Please set down each entry exactly, omitting any picture it holds.

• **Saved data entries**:

# # # # #

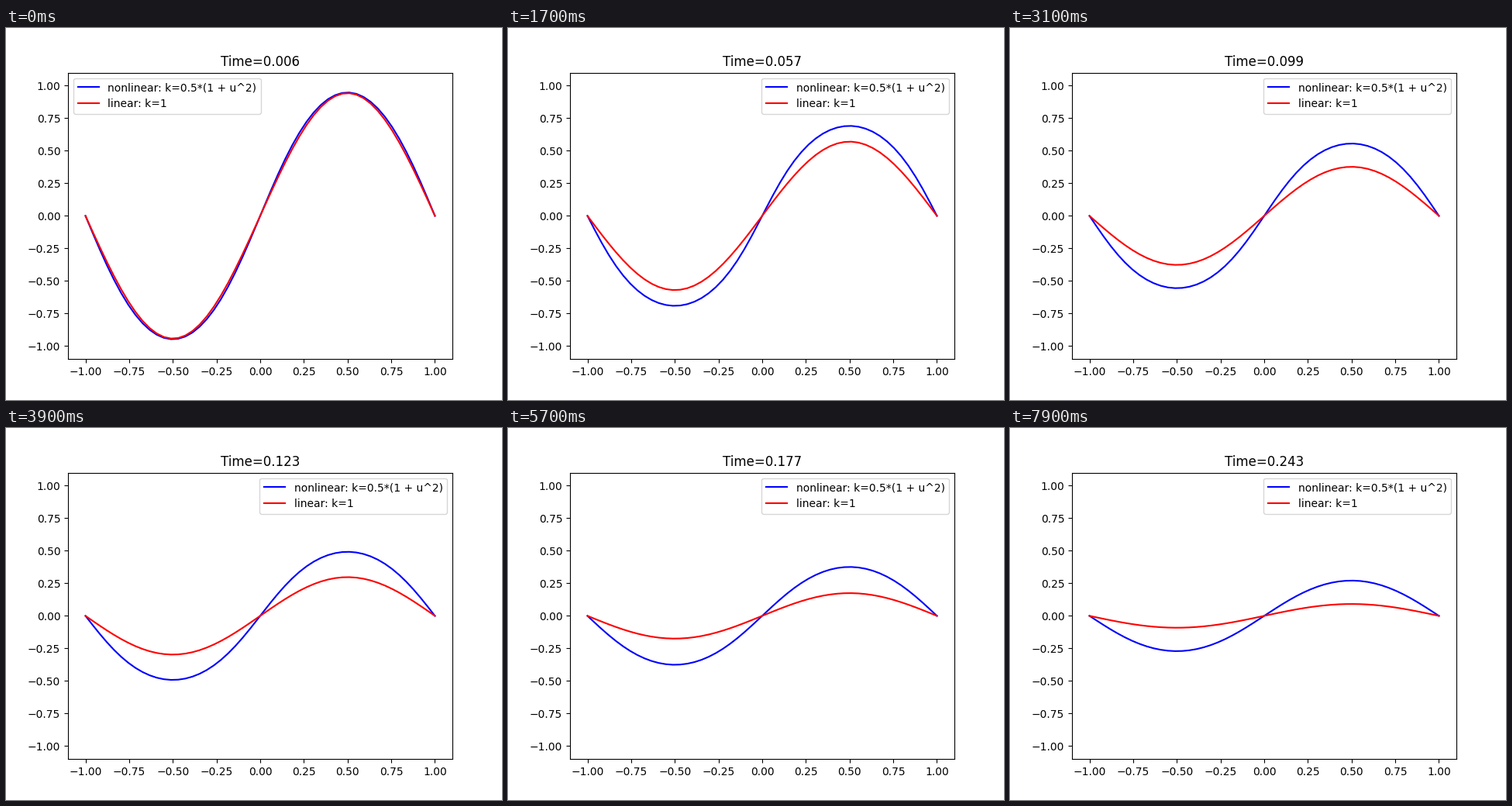
A matplotlib script that plays this animation: 640x480 px, repeating every 8 s.

```python
import numpy as np
import matplotlib.pyplot as plt
from matplotlib.animation import FuncAnimation

FRAMES = 80
INTERVAL = 100      # ms
DT = 0.003          # model time per frame
FIRST = 2           # the shown sequence starts after two steps
SUBSTEPS = 30

x = np.linspace(-1, 1, 50)
dx = x[1] - x[0]


def nonlinear_k(u):
    return 0.5 * (1 + u**2)


def linear_k(u):
    return np.ones_like(u)


def solve(k):
    """Explicit finite volumes for u_t = (k(u) u_x)_x with u = 0 at the ends."""
    u = np.sin(np.pi * x)
    u[0] = u[-1] = 0
    h = DT / SUBSTEPS
    states = [u.copy()]
    for _ in range(FIRST + FRAMES - 1):
        for _ in range(SUBSTEPS):
            flux = k((u[1:] + u[:-1]) / 2) * np.diff(u) / dx
            u[1:-1] += h * np.diff(flux) / dx
        states.append(u.copy())
    return states


nonlinear = solve(nonlinear_k)
linear = solve(linear_k)

plt.rcParams["font.family"] = "DejaVu Sans"
fig, ax = plt.subplots(figsize=(6.4, 4.8), dpi=100)
blue, = ax.plot(x, nonlinear[FIRST], "b", label="nonlinear: k=0.5*(1 + u^2)")
red, = ax.plot(x, linear[FIRST], "r", label="linear: k=1")
ax.set_xlim(-1.1, 1.1)
ax.set_ylim(-1.1, 1.1)
title = ax.set_title("")
ax.legend(loc="best")   # moves to the right once the crest is out of the way


def update(i):
    n = i + FIRST
    blue.set_ydata(nonlinear[n])
    red.set_ydata(linear[n])
    title.set_text(f"Time={n * DT:.3f}")
    return blue, red, title


anim = FuncAnimation(fig, update, frames=FRAMES, interval=INTERVAL,
                     repeat=True, repeat_delay=0, blit=False)
plt.show()
```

# # # # #

• **THE COMPLETED TASK**:
A matplotlib script that plays this animation: 640x480 px, repeating every 8 s.

```python
import numpy as np
import matplotlib.pyplot as plt
from matplotlib.animation import FuncAnimation

FRAMES = 80
INTERVAL = 100      # ms
DT = 0.003          # model time per frame
FIRST = 2           # the shown sequence starts after two steps
SUBSTEPS = 30

x = np.linspace(-1, 1, 50)
dx = x[1] - x[0]


def nonlinear_k(u):
    return 0.5 * (1 + u**2)


def linear_k(u):
    return np.ones_like(u)


def solve(k):
    """Explicit finite volumes for u_t = (k(u) u_x)_x with u = 0 at the ends."""
    u = np.sin(np.pi * x)
    u[0] = u[-1] = 0
    h = DT / SUBSTEPS
    states = [u.copy()]
    for _ in range(FIRST + FRAMES - 1):
        for _ in range(SUBSTEPS):
            flux = k((u[1:] + u[:-1]) / 2) * np.diff(u) / dx
            u[1:-1] += h * np.diff(flux) / dx
        states.append(u.copy())
    return states


nonlinear = solve(nonlinear_k)
linear = solve(linear_k)

plt.rcParams["font.family"] = "DejaVu Sans"
fig, ax = plt.subplots(figsize=(6.4, 4.8), dpi=100)
blue, = ax.plot(x, nonlinear[FIRST], "b", label="nonlinear: k=0.5*(1 + u^2)")
red, = ax.plot(x, linear[FIRST], "r", label="linear: k=1")
ax.set_xlim(-1.1, 1.1)
ax.set_ylim(-1.1, 1.1)
title = ax.set_title("")
ax.legend(loc="best")   # moves to the right once the crest is out of the way


def update(i):
    n = i + FIRST
    blue.set_ydata(nonlinear[n])
    red.set_ydata(linear[n])
    title.set_text(f"Time={n * DT:.3f}")
    return blue, red, title


anim = FuncAnimation(fig, update, frames=FRAMES, interval=INTERVAL,
                     repeat=True, repeat_delay=0, blit=False)
plt.show()
```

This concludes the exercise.